Luck will play its part if you spot the opportunity. This was how I became a journalist. At the first local elections after my defeat I wrote an article about what it was like being on the other side of the doorstep when I was canvassed at the 1998 local elections in Westminster. The role reversal made a passably readable piece which I sent to this newspaper. For over 12 years I have had the privilege, as a consequence, to clank my chains from the political grave as a journalist. Before that I had never even used a keyboard. If my luck hadn't turned I would love to have trained to be an HGV or train driver – the childhood dreams I had before I stupidly got bitten by the politics bug at my secondary modern school.
By now you should be brave enough to mull over your options with the one or two MPs (for that's all there will be) who have kept in touch. Maybe now is the time to have tea with them, enduring the embarrassment of queuing with the great unwashed to go through the security checks at Westminster devoid of your MP's pass. After this catharsis the benefits of being in the real world will finally be appreciated, and you'll realise you don't miss the unsocial hours, the division lobbies, the flog to the constituency or those tedious surgeries. So welcome, fellow ex-MP, even if you are still jobless in six months' time, to the world of a pleasant social life, sex with who you like without the press intrusion, and theatre and cinemas that you never knew existed.

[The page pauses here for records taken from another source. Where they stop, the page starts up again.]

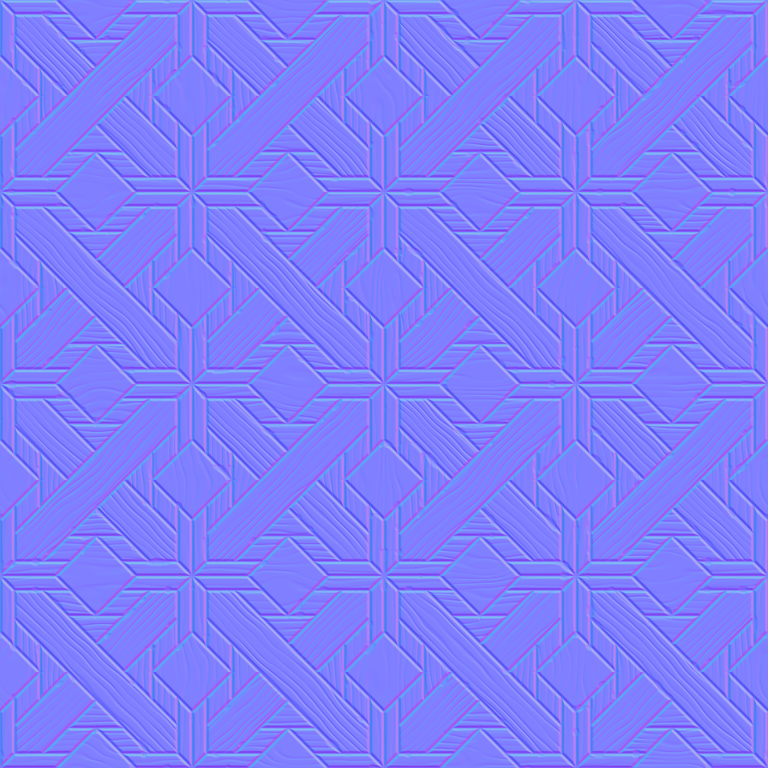
A Shadertoy shader for this texture map:

```glsl
// Tangent-space normal map of a wooden parquet: mitred frames, diamonds on the
// frame midpoints and crossing diagonal boards. A height field of board joints
// and wood grain is built per cell, then differentiated into a normal.

float hash(vec2 p) {
    vec3 q = fract(p.xyx * vec3(0.1031, 0.1030, 0.0973));
    q += dot(q, q.yzx + 33.33);
    return fract((q.x + q.y) * q.z);
}

// Value noise that wraps every 64 units.
float noise(vec2 p) {
    vec2 i = floor(p), f = p - i;
    f = f * f * (3.0 - 2.0 * f);
    vec2 a = mod(i, 64.0), b = mod(i + 1.0, 64.0);
    return mix(mix(hash(a), hash(vec2(b.x, a.y)), f.x),
               mix(hash(vec2(a.x, b.y)), hash(b), f.x), f.y);
}

// Creases running along w.x, bent by noise and fading in and out.
float grain(vec2 w, float seed, float density, float bend) {
    vec2 shift = vec2(seed * 61.0, seed * 37.0);
    float warp = noise(w * vec2(3.5, 9.0) + shift);
    float fine = noise(w * vec2(9.0, 30.0) + shift.yx);
    float phase = w.y * density + bend * warp + 0.35 * fine + seed * 7.0;
    float crease = pow(0.5 + 0.5 * cos(6.28318 * phase), 4.0);
    float fade = smoothstep(0.2, 0.75, noise(w * vec2(4.0, 22.0) + shift + 11.0));
    return -crease * (0.25 + 0.75 * fade) - 0.25 * fine;
}

// Surface height at p, measured in cells (four by four on the canvas).
float height(vec2 p) {
    vec2 cell = floor(p), q = p - cell - 0.5;

    // Nearest cell side, with coordinates along and across it.
    bool upright = abs(q.x) > abs(q.y);
    vec2 side = upright ? vec2(sign(q.x), 0.0) : vec2(0.0, sign(q.y));
    vec2 middle = cell + 0.5 + 0.5 * side;
    vec2 w = upright ? (p - middle).yx : p - middle;
    float inset = abs(w.y);
    float diamond = (0.208 - abs(w.x) - inset) * 0.7071;

    // The unbroken diagonal changes direction from row to row.
    bool rising = mod(cell.y, 2.0) > 0.5;
    vec2 diag = vec2(q.x + q.y, q.x - q.y);
    if (!rising) diag = diag.yx;
    float over = (0.146 - abs(diag.y)) * 0.7071;
    float under = (0.146 - abs(diag.x)) * 0.7071;
    float frame = 0.075 - inset;

    float sideSeed = hash(mod(middle * 2.0, 8.0) + 3.0);
    float cellSeed = hash(mod(cell, 4.0) + 19.0);
    float edge, wood;
    if (diamond > 0.0) {
        edge = diamond;
        wood = 0.0011 * grain(w, sideSeed, 17.0, 3.2);
    } else if (frame > 0.0) {
        float mitre = (0.5 - abs(w.x) - inset) * 0.7071;
        edge = min(min(inset, frame), min(mitre, -diamond));
        wood = 0.0011 * grain(w, sideSeed + 0.31, 24.0, 0.8);
    } else if (over > 0.0) {
        edge = min(over, -frame);
        wood = 0.0021 * grain(diag * 0.7071, cellSeed, 27.0, 1.1);
    } else if (under > 0.0) {
        edge = min(min(under, -over), -frame);
        wood = 0.0021 * grain(diag.yx * 0.7071, cellSeed + 0.53, 29.0, 1.2);
    } else {
        // Triangular fields, split level with the tip of the diamond.
        edge = min(min(-over, -under), min(-frame, -diamond));
        edge = min(edge, abs(inset - 0.208));
        float strip = inset > 0.208 ? 0.17 : 0.71;
        wood = 0.0019 * grain(w, sideSeed + strip, 28.0, 1.3);
    }

    // Joints with slightly chipped rims.
    float chip = smoothstep(0.8, 0.95, noise(p * 16.0));
    float board = smoothstep(0.0, 0.015 + 0.01 * chip, edge);
    return 0.0062 * board + wood * board;
}

void mainImage(out vec4 fragColor, in vec2 fragCoord) {
    vec2 p = fragCoord / iResolution.xy * 4.0;
    vec2 e = vec2(0.004, 0.0);
    vec2 slope = vec2(height(p + e.xy) - height(p - e.xy),
                      height(p + e.yx) - height(p - e.yx)) / (2.0 * e.x);
    vec3 normal = normalize(vec3(-slope, 1.0));
    fragColor = vec4(0.5 + 0.5 * normal, 1.0);
}
```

Dealing with defeat: Top 10 tips
* Weigh up the likelihood of your defeat during the election campaign so you are prepared for the returning officer's worst.
* Write your concession speech with generous references to the winning candidate, your former constituents and the new government.
* Go home and cry.
* Don't give any media interviews.
* Hide away – preferably abroad – for several weeks.
* Busy yourself with mundane household chores; prepare your second home for sale and prune the household expenditure. Dumb down to a small car.
* Three months later face the future. Ask yourself what you are capable of doing and what would you have done if you never became an MP.
* Take advantage of any opening that unwittingly comes your way.
* After six months make your painful first visit back to Parliament. It will be horrible but it will stop you pining to go back to being an MP.
* Save schadenfreude for years later. Only now am I eagerly awaiting the voters of Cleethorpes to avenge my defeat in 1997.